“The Angel of Salonika moves on the shadowy borders where the wounds of separation turn into the scars of loss. European in sensibility, elegiac in tone, these poems mark the arrival of a welcome new voice in English poetry.” —
“Vesna Goldsworthy bursts into the poetry world fully formed. Her poems are ravishing meditations, written with deftness and assurance. The poems are cultured in the best way and stem from a deep engagement with history, held in balance with love and loss. Wonderful.” —
“These poems are lovely. Freighted with history and personal experience, they move with great clarity and control and are gorgeously precise… Reminiscent of Cavafy.” —
Vesna Goldsworthy, born in Belgrade in 1961, is the author of two widely translated books, Inventing Ruritania: the Imperialism of the Imagination (Yale, 1998); and a memoir, Chernobyl Strawberries (Atlantic, 2005), describing her youth in communist Yugoslavia and emergence as a Serbian poet.
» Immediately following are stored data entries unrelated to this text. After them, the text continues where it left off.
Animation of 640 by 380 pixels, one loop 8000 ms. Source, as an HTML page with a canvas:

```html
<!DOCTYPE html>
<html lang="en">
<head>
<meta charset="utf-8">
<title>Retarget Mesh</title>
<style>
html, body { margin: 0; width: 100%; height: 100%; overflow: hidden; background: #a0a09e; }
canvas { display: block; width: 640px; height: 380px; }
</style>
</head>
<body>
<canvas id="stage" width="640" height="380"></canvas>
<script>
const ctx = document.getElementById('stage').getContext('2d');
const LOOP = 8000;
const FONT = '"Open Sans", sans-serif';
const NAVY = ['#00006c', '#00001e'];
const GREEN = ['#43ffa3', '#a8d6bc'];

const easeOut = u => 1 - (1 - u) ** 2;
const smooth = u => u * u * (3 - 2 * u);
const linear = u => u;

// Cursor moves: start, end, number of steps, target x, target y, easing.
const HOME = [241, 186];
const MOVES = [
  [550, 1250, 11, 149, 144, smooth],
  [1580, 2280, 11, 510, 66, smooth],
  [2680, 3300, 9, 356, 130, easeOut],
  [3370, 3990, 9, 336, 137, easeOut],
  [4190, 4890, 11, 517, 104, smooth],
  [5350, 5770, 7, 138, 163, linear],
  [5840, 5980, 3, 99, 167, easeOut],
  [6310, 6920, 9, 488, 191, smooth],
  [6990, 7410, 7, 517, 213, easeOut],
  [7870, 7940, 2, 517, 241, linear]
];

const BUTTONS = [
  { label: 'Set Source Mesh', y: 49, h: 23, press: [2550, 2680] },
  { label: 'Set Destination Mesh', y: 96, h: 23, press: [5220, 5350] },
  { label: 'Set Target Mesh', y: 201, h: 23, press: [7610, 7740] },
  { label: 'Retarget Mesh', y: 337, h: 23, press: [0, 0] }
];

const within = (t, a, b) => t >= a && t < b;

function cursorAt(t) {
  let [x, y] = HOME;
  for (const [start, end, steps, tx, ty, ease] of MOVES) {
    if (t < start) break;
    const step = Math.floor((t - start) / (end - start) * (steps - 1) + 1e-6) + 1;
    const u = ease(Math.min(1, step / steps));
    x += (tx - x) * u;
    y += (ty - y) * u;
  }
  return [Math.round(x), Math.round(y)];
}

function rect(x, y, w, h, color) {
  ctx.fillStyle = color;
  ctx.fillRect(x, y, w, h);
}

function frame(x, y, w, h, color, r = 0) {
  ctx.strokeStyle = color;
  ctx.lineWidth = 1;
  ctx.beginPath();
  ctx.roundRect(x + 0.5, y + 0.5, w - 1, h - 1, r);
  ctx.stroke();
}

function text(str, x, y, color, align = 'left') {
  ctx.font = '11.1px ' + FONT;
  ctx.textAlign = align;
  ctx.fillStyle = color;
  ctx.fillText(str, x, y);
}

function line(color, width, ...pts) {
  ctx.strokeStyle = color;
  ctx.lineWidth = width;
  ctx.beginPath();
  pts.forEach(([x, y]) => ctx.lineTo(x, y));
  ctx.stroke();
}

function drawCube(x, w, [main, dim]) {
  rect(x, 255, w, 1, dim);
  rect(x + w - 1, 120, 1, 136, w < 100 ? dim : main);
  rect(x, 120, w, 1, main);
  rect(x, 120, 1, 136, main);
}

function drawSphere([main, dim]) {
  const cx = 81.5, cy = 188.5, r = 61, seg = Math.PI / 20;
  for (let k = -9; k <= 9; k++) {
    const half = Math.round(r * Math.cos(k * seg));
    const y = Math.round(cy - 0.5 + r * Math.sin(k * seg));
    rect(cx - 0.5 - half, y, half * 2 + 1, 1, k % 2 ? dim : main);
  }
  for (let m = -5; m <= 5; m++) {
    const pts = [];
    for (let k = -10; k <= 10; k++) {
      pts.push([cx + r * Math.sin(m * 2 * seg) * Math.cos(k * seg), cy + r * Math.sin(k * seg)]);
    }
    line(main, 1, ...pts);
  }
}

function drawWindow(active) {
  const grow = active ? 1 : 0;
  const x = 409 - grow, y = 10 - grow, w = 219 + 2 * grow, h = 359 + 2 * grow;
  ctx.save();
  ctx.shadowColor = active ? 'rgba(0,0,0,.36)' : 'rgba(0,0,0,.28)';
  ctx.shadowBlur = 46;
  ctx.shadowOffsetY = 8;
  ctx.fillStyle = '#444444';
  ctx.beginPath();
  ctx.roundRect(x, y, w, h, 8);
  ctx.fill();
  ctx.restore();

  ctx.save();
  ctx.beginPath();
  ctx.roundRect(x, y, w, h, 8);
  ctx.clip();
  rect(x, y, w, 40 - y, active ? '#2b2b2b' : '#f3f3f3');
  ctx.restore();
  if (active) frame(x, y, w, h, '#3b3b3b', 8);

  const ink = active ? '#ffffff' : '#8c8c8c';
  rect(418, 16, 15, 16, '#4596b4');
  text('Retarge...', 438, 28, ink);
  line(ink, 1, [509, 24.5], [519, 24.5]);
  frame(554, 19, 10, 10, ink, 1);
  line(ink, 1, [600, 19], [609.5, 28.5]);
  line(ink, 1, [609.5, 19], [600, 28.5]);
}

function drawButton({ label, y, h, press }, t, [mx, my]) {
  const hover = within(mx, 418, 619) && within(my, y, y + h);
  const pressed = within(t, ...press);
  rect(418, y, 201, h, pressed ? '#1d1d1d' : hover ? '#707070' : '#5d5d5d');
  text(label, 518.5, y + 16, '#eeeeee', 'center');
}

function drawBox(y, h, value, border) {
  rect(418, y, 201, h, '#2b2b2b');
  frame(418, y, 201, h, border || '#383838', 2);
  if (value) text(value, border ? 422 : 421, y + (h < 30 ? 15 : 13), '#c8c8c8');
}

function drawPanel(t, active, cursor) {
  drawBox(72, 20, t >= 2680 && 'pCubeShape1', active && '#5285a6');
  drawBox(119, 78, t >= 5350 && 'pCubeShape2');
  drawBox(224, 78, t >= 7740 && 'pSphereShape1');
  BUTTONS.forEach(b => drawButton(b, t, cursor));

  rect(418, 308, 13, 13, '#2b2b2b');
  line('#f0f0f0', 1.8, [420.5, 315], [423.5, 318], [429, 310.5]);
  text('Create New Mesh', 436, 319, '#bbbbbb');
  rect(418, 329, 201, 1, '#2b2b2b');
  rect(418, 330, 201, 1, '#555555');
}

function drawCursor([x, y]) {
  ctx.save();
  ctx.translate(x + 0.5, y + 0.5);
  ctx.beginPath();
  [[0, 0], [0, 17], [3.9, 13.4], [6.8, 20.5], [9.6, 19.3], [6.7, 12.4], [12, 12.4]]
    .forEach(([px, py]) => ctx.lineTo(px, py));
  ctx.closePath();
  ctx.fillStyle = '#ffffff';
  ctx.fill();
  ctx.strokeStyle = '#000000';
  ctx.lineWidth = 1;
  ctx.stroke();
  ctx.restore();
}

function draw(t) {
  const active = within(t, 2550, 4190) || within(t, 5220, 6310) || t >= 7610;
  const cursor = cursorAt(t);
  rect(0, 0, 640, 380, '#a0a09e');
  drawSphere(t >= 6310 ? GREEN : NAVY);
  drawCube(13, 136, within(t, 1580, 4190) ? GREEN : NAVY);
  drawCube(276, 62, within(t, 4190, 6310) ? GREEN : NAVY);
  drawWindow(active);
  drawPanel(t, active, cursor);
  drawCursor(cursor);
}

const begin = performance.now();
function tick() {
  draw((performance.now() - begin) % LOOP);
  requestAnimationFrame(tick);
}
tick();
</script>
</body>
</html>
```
Serialized in The Times and read by Vesna herself as Book of the Week on BBC Radio Four, it has been a bestseller in several European languages. She lives in West London with her husband and young son.